Activity — Your output should match the listing below word for word, without any images.
--
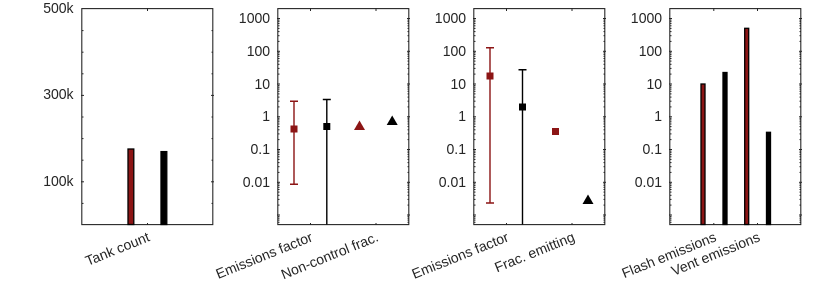
<!DOCTYPE html>
<html lang="en">
<head>
<meta charset="utf-8">
<title>Tank emissions comparison</title>
<style>
:root { --paper: #fff; --ink: #262626; --black: #000; --red: #8c1515; }
* { box-sizing: border-box; margin: 0; padding: 0; }
html, body { width: 817px; height: 281px; overflow: hidden; background: var(--paper); }
.chart {
  display: grid; grid-template-columns: repeat(4, 196px);
  width: 817px; height: 281px; padding-left: 20px; overflow: hidden;
  font: 14px "Liberation Sans", Arial, sans-serif; color: var(--ink);
}
.panel { position: relative; height: 281px; }
.y-axis {
  position: absolute; top: 2px; left: 0; width: 54px;
  display: flex; flex-direction: column; align-items: flex-end; list-style: none;
}
.y-axis li { height: 32.75px; line-height: 32.75px; }
.y-axis.linear { top: -35px; width: 53.5px; }
.y-axis.linear li { height: 86.4px; line-height: 86.4px; }
.plot { position: absolute; left: 62px; top: 9px; width: 131px; height: 216px; overflow: visible; }
.x-label {
  position: absolute; right: calc(132.5px - var(--tick)); top: 228px;
  line-height: 16px; white-space: nowrap;
  transform: rotate(-22deg); transform-origin: right center;
}
.frame, .ticks { fill: none; stroke: var(--ink); stroke-width: 1.1; }
.ticks { stroke-width: 1; }
.bar { stroke: var(--black); stroke-width: 1.3; }
.error { fill: none; stroke-width: 1.4; }
.red { fill: var(--red); }
.black { fill: var(--black); }
.error.red { fill: none; stroke: var(--red); }
.error.black { fill: none; stroke: var(--black); }
</style>
</head>
<body>
<main class="chart">
  <section class="panel">
    <ol class="y-axis linear"><li>500k</li><li>300k</li><li>100k</li></ol>
    <svg class="plot" viewBox="0 0 131 216" role="img" aria-label="Tank count bars">
      <defs>
        <rect id="frame" class="frame" x="-0.2" y="-0.4" width="131" height="216"/>
        <clipPath id="plot-area"><rect x="-3" width="137" height="216"/></clipPath>
        <path id="decade" d="M-1 0H2M129 0H132M0 -9.9H1.5M129.5 -9.9H131M0 -15.6H1.5M129.5 -15.6H131M0 -19.7H1.5M129.5 -19.7H131M0 -22.9H1.5M129.5 -22.9H131M0 -25.5H1.5M129.5 -25.5H131M0 -27.7H1.5M129.5 -27.7H131M0 -29.6H1.5M129.5 -29.6H131M0 -31.2H1.5M129.5 -31.2H131"/>
        <g id="log-ticks" class="ticks" clip-path="url(#plot-area)">
          <path d="M-1 9.5H2M129 9.5H132"/>
          <use href="#decade" y="42.3"/>
          <use href="#decade" y="75"/>
          <use href="#decade" y="107.8"/>
          <use href="#decade" y="140.5"/>
          <use href="#decade" y="173.3"/>
          <use href="#decade" y="206"/>
          <use href="#decade" y="238.8"/>
        </g>
        <path id="pair-ticks" class="ticks" d="M32.5 -1V2M98 -1V2M32.5 214V216M98 214V216"/>
        <rect id="square" x="-3.5" y="-3.5" width="7" height="7"/>
        <polygon id="triangle" points="0,-5 5.5,4.5 -5.5,4.5"/>
      </defs>
      <use href="#frame"/>
      <path class="ticks" d="M-1 86.4H2M129 86.4H132M-1 172.8H2M129 172.8H132M0 21.6H1.5M0 43.2H1.5M0 64.8H1.5M0 108H1.5M0 129.6H1.5M0 151.2H1.5M0 194.4H1.5M129.5 21.6H131M129.5 43.2H131M129.5 64.8H131M129.5 108H131M129.5 129.6H131M129.5 151.2H131M129.5 194.4H131M65.5 -1V2M65.5 214V216"/>
      <rect class="bar red" x="46" y="140" width="5.8" height="75.5"/>
      <rect class="bar black" x="79" y="142.6" width="5.8" height="72.9"/>
    </svg>
    <span class="x-label" style="--tick: 65.5px">Tank count</span>
  </section>

  <section class="panel">
    <ol class="y-axis"><li>1000</li><li>100</li><li>10</li><li>1</li><li>0.1</li><li>0.01</li></ol>
    <svg class="plot" viewBox="0 0 131 216" role="img" aria-label="Emissions factor and non-control fraction">
      <use href="#frame"/>
      <use href="#log-ticks"/>
      <use href="#pair-ticks"/>
      <path class="error red" d="M16 92.3V175.2M12 92.3H20M12 175.2H20"/>
      <use href="#square" class="red" x="16" y="120"/>
      <path class="error black" d="M48.8 90.5V215.5M44.8 90.5H52.8"/>
      <use href="#square" class="black" x="48.8" y="117.5"/>
      <use href="#triangle" class="red" x="81.5" y="116.5"/>
      <use href="#triangle" class="black" x="114.2" y="111.5"/>
    </svg>
    <span class="x-label" style="--tick: 32.5px">Emissions factor</span>
    <span class="x-label" style="--tick: 98px">Non-control frac.</span>
  </section>

  <section class="panel">
    <ol class="y-axis"><li>1000</li><li>100</li><li>10</li><li>1</li><li>0.1</li><li>0.01</li></ol>
    <svg class="plot" viewBox="0 0 131 216" role="img" aria-label="Emissions factor and fraction emitting">
      <use href="#frame"/>
      <use href="#log-ticks"/>
      <use href="#pair-ticks"/>
      <path class="error red" d="M16 38.8V194M12 38.8H20M12 194H20"/>
      <use href="#square" class="red" x="16" y="67"/>
      <path class="error black" d="M48.5 60.8V215.5M44.5 60.8H52.5"/>
      <use href="#square" class="black" x="48.5" y="98"/>
      <use href="#square" class="red" x="81.5" y="122.5"/>
      <use href="#triangle" class="black" x="114" y="190.5"/>
    </svg>
    <span class="x-label" style="--tick: 32.5px">Emissions factor</span>
    <span class="x-label" style="--tick: 98px">Frac. emitting</span>
  </section>

  <section class="panel">
    <ol class="y-axis"><li>1000</li><li>100</li><li>10</li><li>1</li><li>0.1</li><li>0.01</li></ol>
    <svg class="plot" viewBox="0 0 131 216" role="img" aria-label="Flash and vent emissions bars">
      <use href="#frame"/>
      <use href="#log-ticks"/>
      <path class="ticks" d="M43.8 -1V2M87.5 -1V2M43.8 214V216M87.5 214V216"/>
      <rect class="bar red" x="31" y="75" width="4" height="140.5"/>
      <rect class="bar black" x="53" y="63.5" width="4" height="152"/>
      <rect class="bar red" x="74.7" y="19.3" width="4" height="196.2"/>
      <rect class="bar black" x="96.5" y="123.3" width="4" height="92.2"/>
    </svg>
    <span class="x-label" style="--tick: 43.8px">Flash emissions</span>
    <span class="x-label" style="--tick: 87.5px">Vent emissions</span>
  </section>
</main>
</body>
</html>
--
Exercise output —
<!DOCTYPE html>
<html lang="en">
<head>
<meta charset="utf-8">
<title>Tank emissions comparison</title>
<style>
:root { --paper: #fff; --ink: #262626; --black: #000; --red: #8c1515; }
* { box-sizing: border-box; margin: 0; padding: 0; }
html, body { width: 817px; height: 281px; overflow: hidden; background: var(--paper); }
.chart {
  display: grid; grid-template-columns: repeat(4, 196px);
  width: 817px; height: 281px; padding-left: 20px; overflow: hidden;
  font: 14px "Liberation Sans", Arial, sans-serif; color: var(--ink);
}
.panel { position: relative; height: 281px; }
.y-axis {
  position: absolute; top: 2px; left: 0; width: 54px;
  display: flex; flex-direction: column; align-items: flex-end; list-style: none;
}
.y-axis li { height: 32.75px; line-height: 32.75px; }
.y-axis.linear { top: -35px; width: 53.5px; }
.y-axis.linear li { height: 86.4px; line-height: 86.4px; }
.plot { position: absolute; left: 62px; top: 9px; width: 131px; height: 216px; overflow: visible; }
.x-label {
  position: absolute; right: calc(132.5px - var(--tick)); top: 228px;
  line-height: 16px; white-space: nowrap;
  transform: rotate(-22deg); transform-origin: right center;
}
.frame, .ticks { fill: none; stroke: var(--ink); stroke-width: 1.1; }
.ticks { stroke-width: 1; }
.bar { stroke: var(--black); stroke-width: 1.3; }
.error { fill: none; stroke-width: 1.4; }
.red { fill: var(--red); }
.black { fill: var(--black); }
.error.red { fill: none; stroke: var(--red); }
.error.black { fill: none; stroke: var(--black); }
</style>
</head>
<body>
<main class="chart">
  <section class="panel">
    <ol class="y-axis linear"><li>500k</li><li>300k</li><li>100k</li></ol>
    <svg class="plot" viewBox="0 0 131 216" role="img" aria-label="Tank count bars">
      <defs>
        <rect id="frame" class="frame" x="-0.2" y="-0.4" width="131" height="216"/>
        <clipPath id="plot-area"><rect x="-3" width="137" height="216"/></clipPath>
        <path id="decade" d="M-1 0H2M129 0H132M0 -9.9H1.5M129.5 -9.9H131M0 -15.6H1.5M129.5 -15.6H131M0 -19.7H1.5M129.5 -19.7H131M0 -22.9H1.5M129.5 -22.9H131M0 -25.5H1.5M129.5 -25.5H131M0 -27.7H1.5M129.5 -27.7H131M0 -29.6H1.5M129.5 -29.6H131M0 -31.2H1.5M129.5 -31.2H131"/>
        <g id="log-ticks" class="ticks" clip-path="url(#plot-area)">
          <path d="M-1 9.5H2M129 9.5H132"/>
          <use href="#decade" y="42.3"/>
          <use href="#decade" y="75"/>
          <use href="#decade" y="107.8"/>
          <use href="#decade" y="140.5"/>
          <use href="#decade" y="173.3"/>
          <use href="#decade" y="206"/>
          <use href="#decade" y="238.8"/>
        </g>
        <path id="pair-ticks" class="ticks" d="M32.5 -1V2M98 -1V2M32.5 214V216M98 214V216"/>
        <rect id="square" x="-3.5" y="-3.5" width="7" height="7"/>
        <polygon id="triangle" points="0,-5 5.5,4.5 -5.5,4.5"/>
      </defs>
      <use href="#frame"/>
      <path class="ticks" d="M-1 86.4H2M129 86.4H132M-1 172.8H2M129 172.8H132M0 21.6H1.5M0 43.2H1.5M0 64.8H1.5M0 108H1.5M0 129.6H1.5M0 151.2H1.5M0 194.4H1.5M129.5 21.6H131M129.5 43.2H131M129.5 64.8H131M129.5 108H131M129.5 129.6H131M129.5 151.2H131M129.5 194.4H131M65.5 -1V2M65.5 214V216"/>
      <rect class="bar red" x="46" y="140" width="5.8" height="75.5"/>
      <rect class="bar black" x="79" y="142.6" width="5.8" height="72.9"/>
    </svg>
    <span class="x-label" style="--tick: 65.5px">Tank count</span>
  </section>

  <section class="panel">
    <ol class="y-axis"><li>1000</li><li>100</li><li>10</li><li>1</li><li>0.1</li><li>0.01</li></ol>
    <svg class="plot" viewBox="0 0 131 216" role="img" aria-label="Emissions factor and non-control fraction">
      <use href="#frame"/>
      <use href="#log-ticks"/>
      <use href="#pair-ticks"/>
      <path class="error red" d="M16 92.3V175.2M12 92.3H20M12 175.2H20"/>
      <use href="#square" class="red" x="16" y="120"/>
      <path class="error black" d="M48.8 90.5V215.5M44.8 90.5H52.8"/>
      <use href="#square" class="black" x="48.8" y="117.5"/>
      <use href="#triangle" class="red" x="81.5" y="116.5"/>
      <use href="#triangle" class="black" x="114.2" y="111.5"/>
    </svg>
    <span class="x-label" style="--tick: 32.5px">Emissions factor</span>
    <span class="x-label" style="--tick: 98px">Non-control frac.</span>
  </section>

  <section class="panel">
    <ol class="y-axis"><li>1000</li><li>100</li><li>10</li><li>1</li><li>0.1</li><li>0.01</li></ol>
    <svg class="plot" viewBox="0 0 131 216" role="img" aria-label="Emissions factor and fraction emitting">
      <use href="#frame"/>
      <use href="#log-ticks"/>
      <use href="#pair-ticks"/>
      <path class="error red" d="M16 38.8V194M12 38.8H20M12 194H20"/>
      <use href="#square" class="red" x="16" y="67"/>
      <path class="error black" d="M48.5 60.8V215.5M44.5 60.8H52.5"/>
      <use href="#square" class="black" x="48.5" y="98"/>
      <use href="#square" class="red" x="81.5" y="122.5"/>
      <use href="#triangle" class="black" x="114" y="190.5"/>
    </svg>
    <span class="x-label" style="--tick: 32.5px">Emissions factor</span>
    <span class="x-label" style="--tick: 98px">Frac. emitting</span>
  </section>

  <section class="panel">
    <ol class="y-axis"><li>1000</li><li>100</li><li>10</li><li>1</li><li>0.1</li><li>0.01</li></ol>
    <svg class="plot" viewBox="0 0 131 216" role="img" aria-label="Flash and vent emissions bars">
      <use href="#frame"/>
      <use href="#log-ticks"/>
      <path class="ticks" d="M43.8 -1V2M87.5 -1V2M43.8 214V216M87.5 214V216"/>
      <rect class="bar red" x="31" y="75" width="4" height="140.5"/>
      <rect class="bar black" x="53" y="63.5" width="4" height="152"/>
      <rect class="bar red" x="74.7" y="19.3" width="4" height="196.2"/>
      <rect class="bar black" x="96.5" y="123.3" width="4" height="92.2"/>
    </svg>
    <span class="x-label" style="--tick: 43.8px">Flash emissions</span>
    <span class="x-label" style="--tick: 87.5px">Vent emissions</span>
  </section>
</main>
</body>
</html>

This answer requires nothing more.